The studies by the Dutch and Belgian regulators show that the grounds for classifying loot boxes as gambling may also exist in Poland—even under the regulations currently in force. It would not be a huge leap for virtual items from loot boxes to be recognised as a specific type of tangible winnings, which would lead to their treatment as a raffle or electronic game on a gaming machine.
The future—further convergence between video games and gambling
In our view, the state authorities may be expected to take an increasingly harsher approach to loot boxes in the future. The profits generated for producers and publishers of games from the introduction of solutions based on random chance are leading to closer and closer convergence between video games and gambling. It is enough to consider the growing popularity of “social casino” games and “skin gambling,” or even the spread of casino-based terminology in mobile games (dividing players into “whales,” “minnows” and “dolphins” depending how much they are willing to spend in the game).
Regulators have also noticed a trend toward convergence between the two industries. Representatives of 15 gambling authorities, members of GREF–the Gaming Regulators European Forum, issued a declaration in September 2018 promising to take measures to combat the threats connected with the blurring of boundaries between video games and gambling. One of the signatories is the Polish Ministry of Finance.
Although the situation of loot boxes appears safe under Polish law at the moment, at least from the perspective of the video game industry, this could change at any time.

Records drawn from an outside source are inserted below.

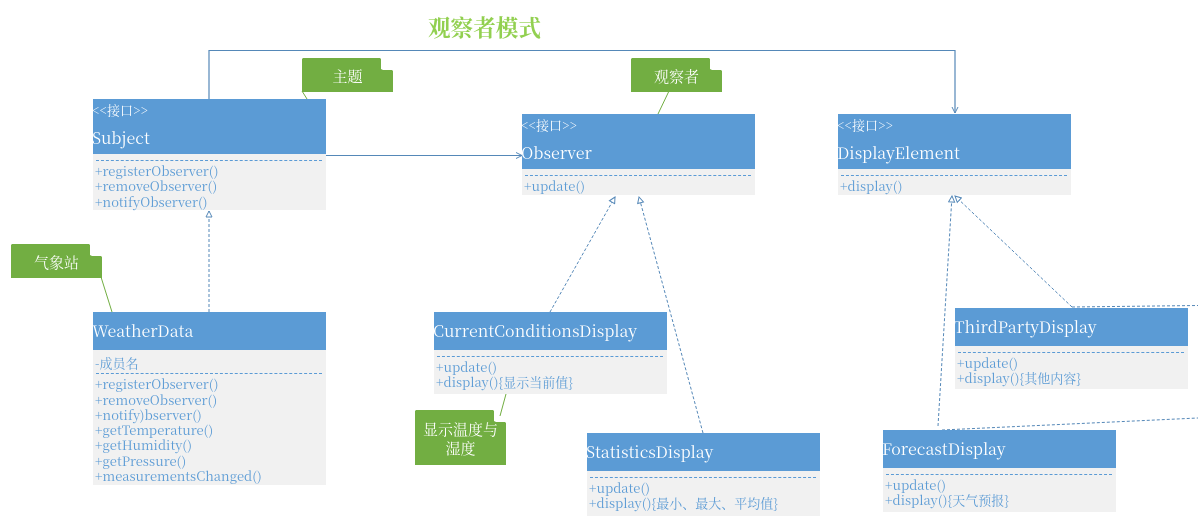
<!DOCTYPE html>
<html lang="zh-CN">
<head>
<meta charset="utf-8">
<title>观察者模式</title>
<style>
:root {
  --blue: #5b9bd5;
  --line: #5588b8;
  --panel: #f1f1f1;
  --green: #72ae42;
  --title: #92d050;
}
* { box-sizing: border-box; margin: 0; padding: 0; }
body { background: #fff; overflow: hidden; }
.diagram {
  position: relative;
  width: 1200px;
  height: 527px;
  overflow: hidden;
  background: #fff;
  font-family: "Noto Serif CJK SC", "Noto Serif CJK JP", "Noto Serif", serif;
  white-space: nowrap;
}
.title {
  position: absolute;
  left: 384px;
  top: 10px;
  width: 201px;
  font-size: 22.6px;
  line-height: 32px;
  font-weight: 700;
  text-align: center;
  color: var(--title);
}
.connectors { position: absolute; left: 0; top: 0; }
.class {
  position: absolute;
  display: flex;
  flex-direction: column;
  width: 233px;
  background: var(--panel);
}
.class header {
  display: flex;
  flex-direction: column;
  background: var(--blue);
  color: #fff;
}
.stereotype { margin-left: -1px; font-size: 13px; line-height: 22px; }
.class h2 { margin-left: -1px; font-size: 16px; font-weight: 400; line-height: 38px; height: 38px; }
.stereotype + h2 { line-height: 33px; height: 33px; }
.class ul {
  list-style: none;
  padding-left: 2px;
  font-size: 13px;
  line-height: 15.3px;
  color: var(--blue);
}
.fields { padding-top: 5px; margin-bottom: -3px; }
.methods::before {
  content: "";
  display: block;
  margin: 6px 4px 2px 1px;
  border-top: 1px dashed var(--blue);
}
.note {
  position: absolute;
  display: flex;
  align-items: center;
  justify-content: center;
  width: 91px;
  height: 34px;
  background: var(--green);
  clip-path: polygon(0 1px, 1px 0, 78px 0, 79px 1px, 79px 11px, 81px 12px, 90px 12px, 91px 13px, 91px 100%, 0 100%);
  color: #fff;
  font-size: 15px;
  line-height: 19px;
  text-align: center;
}
.note.tall { height: 55px; }
</style>
</head>
<body>
<main class="diagram">
  <h1 class="title">观察者模式</h1>

  <svg class="connectors" width="1200" height="527" viewBox="0 0 1200 527" fill="none" aria-hidden="true">
    <defs>
      <marker id="open-arrow" viewBox="0 0 8 8" refX="7" refY="4" markerWidth="8" markerHeight="8" markerUnits="userSpaceOnUse" orient="auto">
        <path d="M1 1 L7 4 L1 7" fill="none" stroke="#5588b8"/>
      </marker>
      <marker id="hollow-triangle" viewBox="0 0 8 8" refX="7" refY="4" markerWidth="8" markerHeight="8" markerUnits="userSpaceOnUse" orient="auto">
        <path d="M1 1 L7 4 L1 7 Z" fill="#fff" stroke="#5588b8"/>
      </marker>
    </defs>
    <g class="associations" stroke="var(--line)" stroke-width="1.2" marker-end="none">
      <path d="M209 99 V50.5 H955 V113" marker-end="url(#open-arrow)"/>
      <path d="M326 155.5 H522" marker-end="url(#open-arrow)"/>
    </g>
    <g class="realizations" stroke="var(--line)" stroke-dasharray="3 2">
      <path d="M209 312 V211" marker-end="url(#hollow-triangle)"/>
      <path d="M550 312 L615 197" marker-end="url(#hollow-triangle)"/>
      <path d="M703 433 L639 197" marker-end="url(#hollow-triangle)"/>
      <path d="M1072 307 L955 196" marker-end="url(#hollow-triangle)"/>
      <path d="M938 426 L952 196" marker-end="url(#hollow-triangle)"/>
      <path d="M1072 307 L1198 305.5"/>
      <path d="M942 430 L1198 418"/>
    </g>
    <g class="note-leaders" stroke="var(--green)">
      <path d="M302 91 L307 99"/>
      <path d="M669 91 L658 114"/>
      <path d="M101 277 L112 312"/>
      <path d="M506 394 L500 416"/>
    </g>
  </svg>

  <section class="class" style="left:93px;top:99px;height:111px">
    <header><p class="stereotype">&lt;&lt;接口&gt;&gt;</p><h2>Subject</h2></header>
    <ul class="methods">
      <li>+registerObserver()</li>
      <li>+removeObserver()</li>
      <li>+notifyObserver()</li>
    </ul>
  </section>

  <section class="class" style="left:522px;top:114px;height:81px">
    <header><p class="stereotype">&lt;&lt;接口&gt;&gt;</p><h2>Observer</h2></header>
    <ul class="methods"><li>+update()</li></ul>
  </section>

  <section class="class" style="left:838px;top:114px;height:81px">
    <header><p class="stereotype">&lt;&lt;接口&gt;&gt;</p><h2>DisplayElement</h2></header>
    <ul class="methods"><li>+display()</li></ul>
  </section>

  <section class="class" style="left:93px;top:312px;height:173px">
    <header><h2>WeatherData</h2></header>
    <ul class="fields"><li>-成员名</li></ul>
    <ul class="methods">
      <li>+registerObserver()</li>
      <li>+removeObserver()</li>
      <li>+notify)bserver()</li>
      <li>+getTemperature()</li>
      <li>+getHumidity()</li>
      <li>+getPressure()</li>
      <li>+measurementsChanged()</li>
    </ul>
  </section>

  <section class="class" style="left:434px;top:312px;height:82px">
    <header><h2>CurrentConditionsDisplay</h2></header>
    <ul class="methods">
      <li>+update()</li>
      <li>+display(){显示当前值}</li>
    </ul>
  </section>

  <section class="class" style="left:587px;top:433px;height:83px">
    <header><h2>StatisticsDisplay</h2></header>
    <ul class="methods">
      <li>+update()</li>
      <li>+display(){最小、最大、平均值}</li>
    </ul>
  </section>

  <section class="class" style="left:955px;top:308px;height:81px">
    <header><h2>ThirdPartyDisplay</h2></header>
    <ul class="methods">
      <li>+update()</li>
      <li>+display(){其他内容}</li>
    </ul>
  </section>

  <section class="class" style="left:883px;top:430px;height:82px">
    <header><h2>ForecastDisplay</h2></header>
    <ul class="methods">
      <li>+update()</li>
      <li>+display(){天气预报}</li>
    </ul>
  </section>

  <aside class="note" style="left:302px;top:58px">主题</aside>
  <aside class="note" style="left:631px;top:58px">观察者</aside>
  <aside class="note" style="left:11px;top:244px">气象站</aside>
  <aside class="note tall" style="left:415px;top:410px">显示温度与<br>湿度</aside>
</main>
</body>
</html>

It is thus worthwhile to monitor the position taken by the authorities involved in GREF and weigh the potential business consequences of the sudden need to comply with gambling regulations.